Activity.
Your answer should be one number: the count of lines in the data below that include "glow".

Data for this exercise.
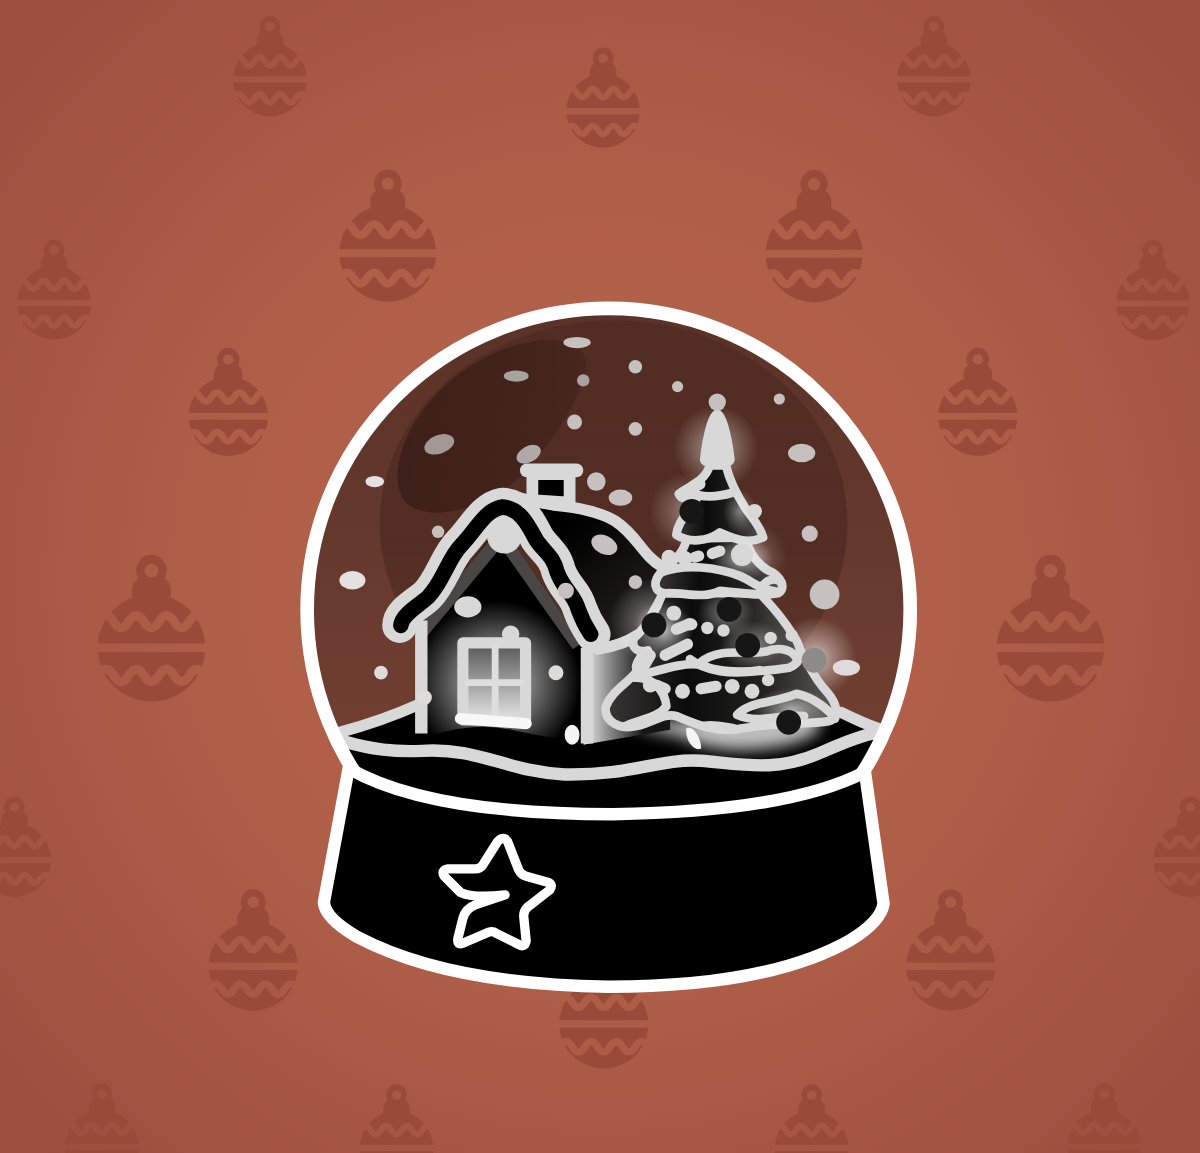
<!DOCTYPE html>
<html lang="en">
<head>
<meta charset="utf-8">
<title>Winter snow globe</title>
<style>
:root{
  --clay-light:#b5634b;
  --clay-mid:#ab5a45;
  --clay-dark:#9e4e3f;
  --ornament:#9a4a39;
  --ink:#000;
  --white:#fff;
  --frost:#d9d8d8;
  --flake:#c6c1bf;
  --bauble:#161616;
}
*{margin:0;padding:0;box-sizing:border-box}
html,body{width:1200px;height:1153px;overflow:hidden;background:var(--clay-mid)}
.scene{display:block;width:1200px;height:1153px}
.ornaments{fill:var(--ornament)}
.line{fill:none;stroke:var(--frost);stroke-linecap:round;stroke-linejoin:round}
.line.posts{stroke-linecap:butt}
.line.board{stroke:var(--ink)}
.line.sill{stroke:#f7f7f7}
.tier{fill:url(#needles);stroke:var(--frost);stroke-width:7;stroke-linejoin:round;stroke-linecap:round}
.frost{fill:var(--frost)}
.flakes{fill:var(--flake)}
.baubles{fill:var(--bauble)}
.outline{fill:none;stroke:var(--white);stroke-linejoin:round;stroke-linecap:round}
</style>
</head>
<body>
<svg class="scene" viewBox="0 0 967 929" preserveAspectRatio="none" role="img" aria-label="Snow globe with a cottage and a Christmas tree on a bauble-patterned background">
<defs>
  <radialGradient id="backdrop" gradientUnits="userSpaceOnUse" cx="484" cy="465" r="640">
    <stop offset="0" stop-color="var(--clay-light)"/>
    <stop offset=".5" stop-color="#af5e48"/>
    <stop offset="1" stop-color="var(--clay-dark)"/>
  </radialGradient>
  <linearGradient id="glass" x1="0" y1="0" x2="0" y2="1">
    <stop offset="0" stop-color="#5a3227"/>
    <stop offset=".4" stop-color="#66392d"/>
    <stop offset="1" stop-color="#7a4535"/>
  </linearGradient>
  <linearGradient id="innerGlass" x1="0" y1="0" x2="0" y2="1">
    <stop offset="0" stop-color="#3c1f18" stop-opacity=".3"/>
    <stop offset=".55" stop-color="#3c1f18" stop-opacity=".45"/>
    <stop offset="1" stop-color="#3c1f18" stop-opacity=".2"/>
  </linearGradient>
  <linearGradient id="reflection" x1="0" y1="0" x2="1" y2="0">
    <stop offset="0" stop-color="#24110d" stop-opacity=".46"/>
    <stop offset="1" stop-color="#24110d" stop-opacity=".26"/>
  </linearGradient>
  <radialGradient id="glow">
    <stop offset="0" stop-color="#fff" stop-opacity=".9"/>
    <stop offset=".45" stop-color="#fff" stop-opacity=".45"/>
    <stop offset="1" stop-color="#fff" stop-opacity="0"/>
  </radialGradient>
  <linearGradient id="sideWall" x1="0" y1="0" x2="1" y2="0">
    <stop offset="0" stop-color="#f0f0f0"/>
    <stop offset=".3" stop-color="#8a8a8a"/>
    <stop offset=".7" stop-color="#151515"/>
  </linearGradient>
  <linearGradient id="pane" x1="0" y1="0" x2="0" y2="1">
    <stop offset="0" stop-color="#555"/>
    <stop offset="1" stop-color="#e4e4e4"/>
  </linearGradient>
  <linearGradient id="roofSide" x1="0" y1="0" x2="1" y2="1">
    <stop offset=".3" stop-color="#000"/>
    <stop offset="1" stop-color="#2c2826"/>
  </linearGradient>
  <linearGradient id="needles" x1="0" y1="0" x2="1" y2="0">
    <stop offset="0" stop-color="#3a3837"/>
    <stop offset=".35" stop-color="#0b0b0b"/>
    <stop offset=".7" stop-color="#242322"/>
    <stop offset="1" stop-color="#5c5a59"/>
  </linearGradient>
  <filter id="soft" x="-40%" y="-80%" width="180%" height="260%"><feGaussianBlur stdDeviation="6"/></filter>
  <clipPath id="globeClip"><circle cx="490.5" cy="491.5" r="243"/></clipPath>
  <clipPath id="gableClip"><path d="M336 508 404 422 470 520V601L336 591Z"/></clipPath>
  <mask id="stripes" maskUnits="userSpaceOnUse" x="-45" y="-75" width="90" height="120">
    <path fill="#fff" d="M-45-75H45V45H-45Z"/>
    <g fill="none" stroke="#000" stroke-width="6.5" stroke-linejoin="round">
      <path d="M-45 0H45"/>
      <path id="wave" d="M-49.500-19q5.500 9 11 0t11 0t11 0t11 0t11 0t11 0t11 0t11 0t11 0"/>
      <use href="#wave" y="39"/>
    </g>
    <circle cy="-56" r="5" fill="#000"/>
  </mask>
  <g id="ornament">
    <g mask="url(#stripes)">
      <circle r="39"/>
      <ellipse cy="-56" rx="11" ry="11.5"/>
      <path d="M-8-51H8Q14-48 14-42V-32H-14V-42Q-14-48-8-51Z"/>
    </g>
  </g>
</defs>

<rect class="backdrop" width="967" height="929" fill="url(#backdrop)"/>

<g class="ornaments">
  <use href="#ornament" transform="translate(217.5 64) scale(.76)"/>
  <use href="#ornament" transform="translate(486 89.5) scale(.76)"/>
  <use href="#ornament" transform="translate(752.5 64) scale(.76)"/>
  <use href="#ornament" transform="translate(312.5 204)"/>
  <use href="#ornament" transform="translate(656 204.5)"/>
  <use href="#ornament" transform="translate(43.5 244) scale(.76)"/>
  <use href="#ornament" transform="translate(929 244.5) scale(.76)"/>
  <use href="#ornament" transform="translate(184 335.5) scale(.82)"/>
  <use href="#ornament" transform="translate(788 335.5) scale(.82)"/>
  <use href="#ornament" transform="translate(122 522) scale(1.11)"/>
  <use href="#ornament" transform="translate(846.5 522) scale(1.11)"/>
  <use href="#ornament" transform="translate(11.5 693) scale(.76)"/>
  <use href="#ornament" transform="translate(959 693) scale(.76)"/>
  <use href="#ornament" transform="translate(204 778.5) scale(.92)"/>
  <use href="#ornament" transform="translate(766 778.5) scale(.92)"/>
  <use href="#ornament" transform="translate(486.5 825) scale(.92)"/>
  <use href="#ornament" transform="translate(82 924) scale(.76)"/>
  <use href="#ornament" transform="translate(319.5 925) scale(.76)"/>
  <use href="#ornament" transform="translate(654 925) scale(.76)"/>
  <use href="#ornament" transform="translate(890 924) scale(.76)"/>
</g>

<g class="globe-interior" clip-path="url(#globeClip)">
  <circle cx="490.5" cy="491.5" r="243" fill="url(#glass)"/>
  <ellipse cx="494.5" cy="422" rx="188.5" ry="164" fill="url(#innerGlass)"/>
  <path d="M322 396C314 368 336 324 376 297C414 271 458 267 470 285C479 302 456 342 428 374C402 410 332 429 322 396Z" fill="url(#reflection)"/>

  <g class="ground">
    <path d="M264 596Q300 588 340 569L480 572 680 571Q698 580 720 588V735H260Z" fill="var(--ink)"/>
    <path class="line" stroke-width="9" d="M274 590Q308 581 339 567M678 574Q694 582 708 587"/>
    <path d="M506 585Q560 577 660 577Q668 593 630 601Q580 610 550 594Z" fill="#fff" opacity=".75" filter="url(#soft)"/>
  </g>

  <g class="cottage">
    <path d="M470 520 540 500V588L470 600Z" fill="url(#sideWall)"/>
    <path d="M336 508 404 422 470 520V601Q440 594 410 590 370 584 336 591Z" fill="var(--ink)"/>
    <g clip-path="url(#gableClip)">
      <path d="M340 509 404 432 466 520" fill="none" stroke="#4a4644" stroke-width="11"/>
      <ellipse cx="400" cy="550" rx="68" ry="66" fill="url(#glow)"/>
    </g>
    <path d="M344 594Q380 581 412 588T470 598V606H344Z" fill="var(--ink)"/>
    <path class="line posts" stroke-width="10" d="M339.5 500V591M473 522V599"/>

    <path d="M406 398Q420 402 446 407Q480 410 496 420C514 432 518 448 534 457Q544 462 538 474L518 510Q502 520 482 523Q450 460 406 398Z" fill="url(#roofSide)" stroke="var(--frost)" stroke-width="9" stroke-linejoin="round"/>
    <path d="M429 382H459V405L429 403Z" fill="var(--ink)" stroke="var(--frost)" stroke-width="9.5" stroke-linejoin="round"/>
    <path class="line" stroke-width="11" d="M424.5 379H464.5"/>

    <path class="line" stroke-width="28" d="M322 504C322 494 335 488 344 480C356 468 360 449 371 438C384 424 390 410 405 407C421 408 427 423 433 434C439 443 447 447 450 460C455 474 464 478 467 490Q471 501 478 511"/>
    <path class="line board" stroke-width="12.5" d="M323 504C324 495 336 489 345 481C357 469 361 450 372 439C385 425 391 411 405 408.500C420 410 426 424 432 435C438 444 446 448 449 461C454 475 463 479 466 491Q470 502 476 511"/>
    <circle class="frost" cx="406.5" cy="432" r="14"/>
    <path class="line" stroke-width="8" d="M482 523Q500 520 514 511"/>

    <g class="window">
      <rect x="373" y="518" width="50.5" height="62" fill="url(#pane)" stroke="var(--frost)" stroke-width="9" stroke-linejoin="round"/>
      <path d="M399 520V577M375 550H422" fill="none" stroke="#dedede" stroke-width="5.5"/>
      <path class="line sill" stroke-width="9" d="M371 579 424 583"/>
    </g>
  </g>

  <g class="tree">
    <g class="tree-halo">
      <circle cx="577" cy="361" r="34" fill="url(#glow)" opacity=".6"/>
      <circle cx="554" cy="412" r="31" fill="url(#glow)" opacity=".45"/>
      <circle cx="602" cy="450" r="32" fill="url(#glow)" opacity=".4"/>
      <circle cx="525" cy="500" r="34" fill="url(#glow)" opacity=".5"/>
      <circle cx="657" cy="530" r="33" fill="url(#glow)" opacity=".75"/>
    </g>
    <path class="tier" d="M516 530C518 546 494 552 488 570C487 582 500 588 513 585C526 582 536 574 545 577C560 583 572 589 592 588C620 582 650 584 668 581C678 578 674 566 666 557C656 547 652 536 645 524Z"/>
    <path class="tier" d="M534 478C529 492 520 506 511 514C508 522 514 526 522 524C512 532 508 542 520 543C538 538 555 533 566 536C580 543 610 542 636 538C648 533 646 522 640 513C632 500 624 490 612 478Z"/>
    <path class="tier" d="M553 434C552 446 540 454 532 462C526 469 527 477 536 478C552 477 566 483 580 476C596 477 612 481 627 478C634 474 630 464 618 459C608 452 603 444 601 433Z"/>
    <path class="tier" d="M572 375C568 388 556 391 547 398C549 404 558 401 563 399C556 412 546 420 545 431C556 438 570 436 580 429C592 434 602 439 615 433C612 423 606 417 601 410C594 399 588 388 585 375Z"/>
    <g class="needle-light" fill="url(#glow)">
      <ellipse cx="596" cy="412" rx="13" ry="18" opacity=".45"/>
      <ellipse cx="598" cy="450" rx="25" ry="18" opacity=".7"/>
      <ellipse cx="535" cy="508" rx="24" ry="24" opacity=".75"/>
      <ellipse cx="585" cy="494" rx="23" ry="20" opacity=".5"/>
      <ellipse cx="606" cy="520" rx="26" ry="20" opacity=".5"/>
      <ellipse cx="638" cy="572" rx="32" ry="18" opacity=".65"/>
    </g>
    <g class="snowy-boughs">
      <path class="line" stroke-width="7" d="M563 399C572 401 580 400 590 397M533 461C552 454 578 457 596 464C606 468 612 475 627 477M613 474C618 466 626 465 630 470M556 531C568 541 590 544 612 540M564 534C580 521 600 528 617 525C630 520 640 525 642 531M511 546C527 545 536 558 537 569C530 579 516 579 504 585M594 576C604 565 622 567 642 559C656 562 668 572 673 579M594 576C612 584 630 575 648 577M567 585C576 583 584 586 592 587"/>
      <path class="line" stroke-width="9" d="M549 398 564 390M536 528 554 519M545 507 555 503M517 540 524 528M563 448 560 449M574 446 580 444M565 555 577 553M529 552 536 555"/>
    </g>
    <g class="garland frost">
      <circle cx="539" cy="449" r="6"/><circle cx="552" cy="450" r="6"/><circle cx="598" cy="447" r="9"/><circle cx="608" cy="412" r="6"/>
      <circle cx="543" cy="494" r="6"/><ellipse cx="556" cy="503" rx="6" ry="5"/><circle cx="570" cy="506" r="5"/><circle cx="583" cy="508" r="5"/><circle cx="621" cy="514" r="5"/><circle cx="638" cy="512" r="5"/>
      <circle cx="524" cy="552" r="6"/><circle cx="550" cy="557" r="6"/><circle cx="590" cy="553" r="6"/><circle cx="606" cy="557" r="6"/><circle cx="619" cy="548" r="5"/>
    </g>
    <g class="baubles">
      <circle cx="557.5" cy="412" r="10"/><circle cx="587.5" cy="491" r="10"/><circle cx="602.5" cy="520" r="10"/><circle cx="527" cy="503.5" r="10"/><circle cx="635.5" cy="582" r="10"/>
      <circle cx="656" cy="532" r="10" fill="#8d8a89"/>
    </g>
    <path class="frost" d="M578 330C586 330 590 354 592 370Q592 377 578 377Q564 377 564 370C566 354 570 330 578 330Z"/>
    <circle cx="578" cy="324" r="7" fill="var(--flake)"/>
  </g>

  <g class="ground-front">
    <path d="M262 592L276 597C300 604 318 606 340 605C385 602 410 622 455 624C510 625 530 611 565 613C600 616 625 622 660 607C680 598 695 592 708 590L722 587V735H260Z" fill="var(--ink)"/>
    <path class="line" stroke-width="10" d="M276 597C300 604 318 606 340 605C385 602 410 622 455 624C510 625 530 611 565 613C600 616 625 622 660 607C680 598 695 592 708 590"/>
    <ellipse cx="461" cy="592" rx="6" ry="8" fill="#f4f4f4"/>
    <path d="M553 587C558 584 565 594 565 603C559 606 552 596 553 587Z" fill="#f4f4f4"/>
  </g>

  <g class="flakes">
    <ellipse cx="465" cy="276" rx="11" ry="4.5"/>
    <ellipse cx="416" cy="303" rx="10" ry="4.5" fill="#aaa29f"/>
    <circle cx="470" cy="306.5" r="5" fill="#aaa29f"/>
    <circle cx="512" cy="295.5" r="5.5"/>
    <circle cx="546" cy="311.5" r="4.5"/>
    <circle cx="628" cy="321.5" r="4.5"/>
    <circle cx="463" cy="340" r="6"/>
    <circle cx="512" cy="345.5" r="5.5"/>
    <ellipse cx="354" cy="358" rx="12.5" ry="7.5" transform="rotate(-20 354 358)" fill="#a29997"/>
    <ellipse cx="426" cy="366" rx="10.5" ry="6.5" transform="rotate(-28 426 366)" fill="#b0a9a7"/>
    <ellipse cx="646" cy="365" rx="11" ry="7.5"/>
    <ellipse cx="302" cy="388" rx="7.5" ry="4.5" fill="#e5e1e0"/>
    <circle cx="480.5" cy="388" r="7.5"/>
    <ellipse cx="500" cy="401" rx="9.5" ry="6.5"/>
    <circle cx="353" cy="428.5" r="5"/>
    <ellipse cx="487" cy="439" rx="11" ry="7.5" transform="rotate(25 487 439)"/>
    <circle cx="652.5" cy="430" r="6.5"/>
    <ellipse cx="284" cy="467.5" rx="10.5" ry="7.5" fill="#e5e1e0"/>
    <circle cx="512" cy="469" r="5.5"/>
    <circle cx="456" cy="476" r="6.5"/>
    <circle cx="664.5" cy="479" r="12"/>
    <ellipse cx="377" cy="489" rx="11" ry="8.5" fill="#d9d8d8"/>
    <circle cx="411.5" cy="511" r="7" fill="#d9d8d8"/>
    <circle cx="307" cy="542" r="5.5" fill="#dedbda"/>
    <circle cx="448" cy="542" r="6" fill="#dedbda"/>
    <ellipse cx="682" cy="538" rx="11" ry="6.5" fill="#dedbda"/>
    <circle cx="342" cy="562" r="6" fill="#dedbda"/>
  </g>
</g>

<circle class="outline" cx="490.5" cy="491.5" r="243" stroke-width="11"/>

<g class="base">
  <path d="M281 619Q345 656 494 656Q635 654 697 622L712 728Q710 742 686 757Q620 795 490 795Q360 793 288 755Q262 740 261 727Z" fill="var(--ink)" stroke="var(--white)" stroke-width="10" stroke-linejoin="round"/>
  <path class="outline star" stroke-width="7.5" d="M409 678L418 701Q420 705 424 706L442 711Q446 713 443 717L425 731Q422 734 422 738L424 758Q423 764 418 761L400 752Q397 750 394 751L373 760Q368 762 369 756L373 740Q375 732 383 729L407 721Q381 724 371 719L358 706Q355 701 361 700L383 700Q387 700 389 697L401 678Q406 673 409 678Z"/>
</g>
</svg>
</body>
</html>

Exercise response.
8